What is there to be thankful for?
Thanksgiving is a great holiday for Humanists. We are very aware of how much work it takes to get anything of value accomplished. People who get things done and make it possible for me to have a nice dinner with my family are worthy of all the accolades I can give them.
This includes farmers, truck drivers who transport food, the clever folks who once upon a time figured out how to selectively breed wild cabbage into cauliflower and broccoli, and the store clerks who make sure I can purchase said vegetables for dinner without having to devote my life to farming because there are farmers doing that service for us. I thank you all and everyone else who is involved in bringing food to the table.
I am also grateful to my parents who had the sex necessary to have me, and to my husband's parents who had the sex necessary to have him. Without them, we would not be here and my life would not be as joyous as it is. And without sex, I would not have my son, so hooray for sex.
I am also grateful for the doctors and nurses who have cared for me throughout my life and to the scientists who researched diseases so that I could be vaccinated against them. I am especially grateful to the scientists who challenged conventional wisdom to figure out that epilepsy is not caused by demonic possession and that it can be controlled with medicine and science. This is important to me because my son has epilepsy.
I am grateful for the teachers who dedicated themselves to teaching me how to read and write and to the teachers who are helping my son learn these same skills. Even though it isn't always easy, you stay at it. For that I am grateful.

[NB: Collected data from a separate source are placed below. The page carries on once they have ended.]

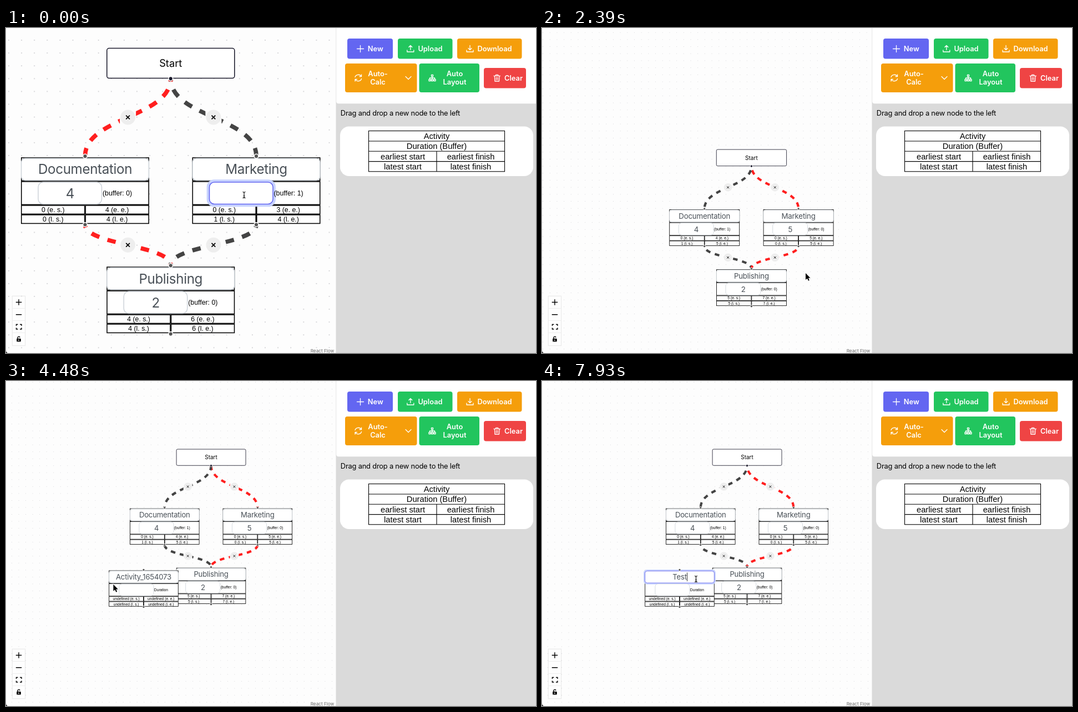
An HTML page for the animation above (8000 ms loop, 955 px wide and 586 px high).

```html
<!DOCTYPE html>
<html lang="en">
<head>
<meta charset="utf-8">
<title>Activity network editor</title>
<style>
  html, body { margin: 0; height: 100%; overflow: hidden; background: #fdfdfd; }
  svg { display: block; width: 100vw; height: 100vh; }
  text { font-family: Inter, Roboto, sans-serif; text-anchor: middle; white-space: pre; }
  .cell { font-family: "Liberation Sans", Arial, sans-serif; }
  .field { letter-spacing: -.015em; fill: #495057; }
  .left { text-anchor: start; }
  .btn { font-weight: 600; fill: #fff; }
  .icon { fill: none; stroke: #fff; stroke-width: 1.3; stroke-linecap: round; stroke-linejoin: round; }
</style>
</head>
<body>
<svg viewBox="0 0 955 586">
  <defs>
    <pattern id="dots" width="23.1" height="23.1" patternUnits="userSpaceOnUse" x="-6.5" y="10.5">
      <circle cx="11.5" cy="11.5" r=".65" fill="#81818a"/>
    </pattern>
    <filter id="shadow" x="-10%" y="-30%" width="120%" height="160%">
      <feDropShadow dx="0" dy="2" stdDeviation="4" flood-opacity=".3"/>
    </filter>
    <g id="table"></g>
  </defs>
  <rect width="955" height="586" fill="#fdfdfd"/>
  <g id="graph"></g>
  <g id="chrome"></g>
  <g id="overlay"></g>
</svg>
<script>
const LOOP = 8000, STEP = 149.6;
const RED = '#ff1f1f', DARK = '#444', INDIGO = '#6366f1', GREEN = '#22c55e', AMBER = '#f59e0b';
const $ = id => document.getElementById(id);

const text = (s, x, y, size, cls = '') =>
  `<text x="${x}" y="${y + size * .362}" font-size="${size}" class="${cls}">${s}</text>`;
const rect = (x, y, w, h, attrs) => `<rect x="${x}" y="${y}" width="${w}" height="${h}" ${attrs}/>`;
const path = (d, attrs) => `<path d="${d}" ${attrs}/>`;

// Linear interpolation through rows of [time, ...values]
function track(rows, t) {
  const i = rows.findIndex(r => r[0] > t);
  if (i < 0) return rows[rows.length - 1].slice(1);
  if (i === 0) return rows[0].slice(1);
  const a = rows[i - 1], b = rows[i], p = (t - a[0]) / (b[0] - a[0]);
  return a.slice(1).map((v, j) => v + (b[j + 1] - v) * p);
}

const VIEW = [
  [1800, 1, 0, 0], [2290, .549, 214.5, 199], [2400, .549, 214.5, 199],
  [2540, .543, 217.3, 201.7], [2900, .543, 208.4, 103.1]
];
const POINTER = [
  [0, 429, 301], [600, 429, 301], [1050, 466, 457], [1500, 475, 442], [2540, 475, 442],
  [2900, 469, 349], [2995, 469, 349], [3280, 777, 189], [3440, 537, 250], [3590, 340, 310],
  [3740, 182, 343], [4200, 182, 343], [4780, 205, 391], [5230, 270, 364], [5530, 293, 356],
  [5980, 285, 370], [6430, 277.5, 357]
];

const pen = document.createElement('canvas').getContext('2d');
pen.font = '24.2px Inter, Roboto, sans-serif';
const nameWidth = s => pen.measureText(s).width - s.length * .36;

const handle = (x, y, fill = '#555') =>
  `<circle cx="${x}" cy="${y}" r="3.85" fill="${fill}" stroke="#fff" stroke-width="1.54"/>`;

function input(x, y, w, h, r, state) {
  const border = state ? INDIGO : '#ced4da';
  const ring = state === 'focus'
    ? rect(x - 2.4, y - 2.4, w + 4.8, h + 4.8, `rx="${r + 2}" fill="none" stroke="#c7d2fe" stroke-width="4.9"`) : '';
  return ring + rect(x, y, w, h, `rx="${r}" fill="#fff" stroke="${border}" stroke-width="1.54"`);
}

const box = (x, y, w, h) =>
  rect(x + .77, y + .77, w - 1.54, h - 1.54, 'fill="#fff" stroke="#000" stroke-width="1.54"');

// times: earliest start, earliest end, latest start, latest end
function activity(cx, top, o) {
  const x = cx - 115.5, half = 115.5, field = cx - (o.note === 'Duration' ? 81.2 : 84.5);
  const [es, ee, ls, le] = o.times;
  const cell = (s, dx, dy) => text(s, cx + dx, top + dy, 12.3, 'cell');
  return box(x, top, 231, 43) + box(x, top + 43, 231, 43)
    + box(x, top + 86, half, 17) + box(cx, top + 86, half, 17)
    + box(x, top + 103, half, 17) + box(cx, top + 103, half, 17)
    + input(x + .6, top + 2, 229.8, 39.5, 7, o.nameState)
    + text(o.name, cx, top + 21.5, 24.2, 'field') + (o.caret || '')
    + input(field, top + 44.8, 114.5, 39.5, 9, o.valueState)
    + text(o.value, field + 57.5, top + 65, 24.2, 'field')
    + text(o.note, field + 116, top + 64.3, 12.3, 'cell left')
    + cell(`${es} (e. s.)`, -57.7, 94.3) + cell(`${ee} (e. e.)`, 57.7, 94.3)
    + cell(`${ls} (l. s.)`, -57.7, 111.5) + cell(`${le} (l. e.)`, 57.7, 111.5)
    + handle(cx, top - 2) + handle(cx, top + 121.3);
}

function edge(x0, y0, x1, y1, color, t) {
  const my = (y0 + y1) / 2, mx = (x0 + x1) / 2;
  return path(`M${x0} ${y0}C${x0} ${my} ${x1} ${my} ${x1} ${y1}`,
      `fill="none" stroke="${color}" stroke-width="7.7" stroke-dasharray="15.4" stroke-dashoffset="${10 - .02287 * t}"`)
    + rect(mx - 14.5, my - 14.5, 29, 29, 'fill="#fdfdfd"')
    + `<circle cx="${mx}" cy="${my}" r="13.4" fill="#eee"/>`
    + path(`M${mx - 3.4} ${my - 3.4}l6.8 6.8m0-6.8l-6.8 6.8`, 'stroke="#000" stroke-width="1.7"');
}

function newActivity(t) {
  const focused = t > 6550, cx = 72.9, top = 439.2;
  const typed = [7020, 7170, 7470, 7770].filter(at => t > at).length;
  const name = t < 6700 ? 'Activity_1654073' : 'Test'.slice(0, typed);
  const caret = t > 6700
    ? rect(cx + nameWidth(name) / 2 + .5, top + 7, 1.8, 29, 'fill="#333"') : '';
  return activity(cx, top, {
    name, caret, value: '', note: 'Duration', times: Array(4).fill('undefined'),
    nameState: focused ? 'focus' : t > 5250 ? 'hover' : ''
  });
}

function drawGraph(t) {
  const [k, x, y] = track(VIEW, t), done = t > 1190;
  const left = done ? DARK : RED, right = done ? RED : DARK;
  const L = 142.5, C = 296.75, R = 451;
  const end = done ? 5 : 4;
  $('graph').setAttribute('transform', `translate(${x} ${y}) scale(${k})`);
  $('graph').innerHTML = rect(-600, -600, 2400, 2400, 'fill="url(#dots)"')
    + edge(C, 91, R, 231, right, t) + edge(C, 91, L, 231, left, t)
    + edge(L, 354.5, C, 428, left, t) + edge(R, 354.5, C, 428, right, t)
    + rect(181.8, 36.6, 230, 54, 'rx="4" fill="#fff" stroke="#1a192b" stroke-width="1.54"')
    + text('Start', C, 63.7, 18.3, '') + handle(C, 91.3, '#1a192b')
    + activity(L, 233.2, {
        name: 'Documentation', value: 4, note: `(buffer: ${end - 4})`, times: [0, 4, end - 4, end] })
    + activity(R, 233.2, {
        name: 'Marketing', value: t > 500 ? 5 : '', valueState: done ? '' : 'focus',
        note: `(buffer: ${done ? 0 : 1})`, times: [0, done ? 5 : 3, done ? 0 : 1, end] })
    + activity(C, 430.3, {
        name: 'Publishing', value: 2, note: '(buffer: 0)', times: [end, end + 2, end, end + 2] })
    + (t > 4180 ? newActivity(t) : '');
}

function drawOverlay(t) {
  const [x, y] = track(POINTER, t);
  const beam = (t < 1100 && y < 318) || t > 4900;
  const ghost = t > 3330 && t < 4180
    ? `<g transform="translate(${x} ${y})">`
      + rect(-167, -4.5, 332, 74.5, 'fill="#fff" opacity=".87" filter="url(#shadow)"')
      + '<use href="#table" x="-124" y="-3"/></g>' : '';
  const arrow = 'M0 0V12L2.9 9.4L4.9 13.8L6.8 13L4.9 8.7H8.5Z';
  const ibeam = 'M-2.5-5.5Q0-5.5 0-3.5Q0-5.5 2.5-5.5M0-4V4M-2.5 5.5Q0 5.5 0 3.5Q0 5.5 2.5 5.5M-1.3 1.8H1.3';
  const cursor = beam
    ? path(ibeam, 'fill="none" stroke="#fff" stroke-width="2.6"') + path(ibeam, 'fill="none" stroke="#000" stroke-width="1.1"')
    : path(arrow, 'stroke="#fff" stroke-width="1.6" paint-order="stroke"');
  $('overlay').innerHTML = ghost + `<g transform="translate(${x} ${y})">${cursor}</g>`;
}

function button(x, y, w, h, color, icon, lines, tx) {
  return rect(x, y, w, h, `rx="4" fill="${color}"`) + path(icon, 'class="icon"')
    + lines.map((s, i) => text(s, tx, y + h / 2 + (i - (lines.length - 1) / 2) * 15.2, 12.85, 'btn')).join('');
}

function drawChrome() {
  const line = 'fill="none" stroke="#000" stroke-width="1.1"';
  $('table').innerHTML = rect(.5, .5, 245, 73.3, line)
    + path('M.5 19H245.5M.5 37.3H245.5M.5 55.6H245.5M123 37.3V73.8', line)
    + text('Activity', 123, 9.7, 14.7, 'cell') + text('Duration (Buffer)', 123, 28, 14.7, 'cell')
    + text('earliest start', 62, 46.4, 14.7, 'cell') + text('earliest finish', 184.5, 46.4, 14.7, 'cell')
    + text('latest start', 62, 64.8, 14.7, 'cell') + text('latest finish', 184.5, 64.8, 14.7, 'cell');

  const tray = 'V43H{R}V40';
  const trayAt = x => `M${x - 6} 40V43H${x + 6}V40`;
  const sidebar = rect(594.5, 0, 361, 586, 'fill="#dadada"')
    + rect(595.2, -10, 370, 146.3, 'rx="4" fill="#fff"')
    + button(615, 19, 82, 36.5, INDIGO, 'M632.5 37.5h12m-6-6v12', ['New'], 665.8)
    + button(706, 19, 98.5, 36.5, GREEN, trayAt(728.8) + 'M728.8 39.5V31.5m-3 3l3-3l3 3', ['Upload'], 764.5)
    + button(813, 19, 116.5, 36.5, AMBER, trayAt(836) + 'M836 31.5V39.5m-3-3l3 3l3-3', ['Download'], 880.5)
    + button(611, 64, 129.5, 52, AMBER,
        'M629 88.5A6 5.5 0 0 1 640 87M640.5 84v3.5h-3.5M640.5 91.5A6 5.5 0 0 1 629.5 93M629 96v-3.5h3.5M720 87.5l5 5l5-5',
        ['Auto-', 'Calc'], 670)
    + button(744.5, 64, 108.5, 52, GREEN,
        'M766.5 84.5h3v3h-3zM762 92.5h3v3h-3zM766.5 92.5h3v3h-3zM771 92.5h3v3h-3zM768 87.5v5M763.5 92.5v-2.5h9v2.5',
        ['Auto', 'Layout'], 808.5)
    + button(861, 72, 76, 36.5, '#ef4444',
        'M879 86.3h11.4M880.3 86.3l.6 9.7h7.6l.6-9.7M882.6 86.3v-2h4v2M883.4 89v4.5M886 89v4.5', ['Clear'], 914.5)
    + text('Drag and drop a new node to the left', 710.5, 153.7, 12.85, 'field').replace('<text', '<text style="fill:#000"')
    + rect(602, 177.5, 348, 89.5, 'rx="16" fill="#fff"')
    + '<use href="#table" x="653" y="185"/>';

  const thin = 'fill="none" stroke="#000" stroke-width="1.4"';
  const controls = rect(11.5, 483.5, 23, 89, 'fill="none" stroke="#000" stroke-opacity=".07" stroke-width="1.6"')
    + rect(12, 484, 22, 88, 'fill="#fefefe"')
    + path('M12 505.5h22M12 527.5h22M12 549.5h22', 'stroke="#eee"')
    + path('M17.8 494.5h10.4M23 489.3v10.4M17.8 516.7h10.4', thin)
    + path('M18.5 537v-2.5h3M25 534.5h3v2.5M28 540.5v2.5h-3M21.5 543h-3v-2.5', thin)
    + rect(19.2, 560, 7.6, 5.6, 'rx=".8"')
    + path('M20.8 560v-1.3a2.2 2.2 0 0 1 4.3-.6', thin)
    + '<circle cx="23" cy="562.8" r="1" fill="#fff"/>';

  $('chrome').innerHTML = rect(546, 577, 48.5, 9, 'fill="#fff" opacity=".5"')
    + text('React Flow', 570, 582, 8.2, '').replace('<text', '<text fill="#666"')
    + controls + sidebar + path('M0 581Q0 586 4 586H0Z', 'fill="#000"');
}

// The screen refreshes in steps of about 150 ms
let shown = -1;
function tick(now) {
  const n = Math.floor((now % LOOP + 13) / STEP);
  if (n !== shown) {
    shown = n;
    drawGraph(n * STEP);
    drawOverlay(n * STEP);
  }
  requestAnimationFrame(tick);
}

drawChrome();
tick(0);
</script>
</body>
</html>
```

I am grateful to my fellow citizens for caring enough about education that they are willing to provide a free quality education to all of the kids in our community so that our children's talents aren't wasted. I am also grateful that we have public libraries so that my son's voracious reading and learning habits can be fed. And to all of the librarians who have helped my son find the perfect book on the odd historical subject he is interested in, I thank you too.
Everyone in our society, whether I know you personally or not, contributes to our societal wellbeing in some way and keeps it functioning so that me and my family are able to live and thrive. To all of you, thank you. Keep on living and doing and contributing to society. You give us all something to be thankful for.
Jennifer Hancock, a Humanist educator is the author of several books. You can find her on the web at jen-hancock.com and on Twitter
Faith Matters is a regular feature of Saturday's Herald written by local clergy members.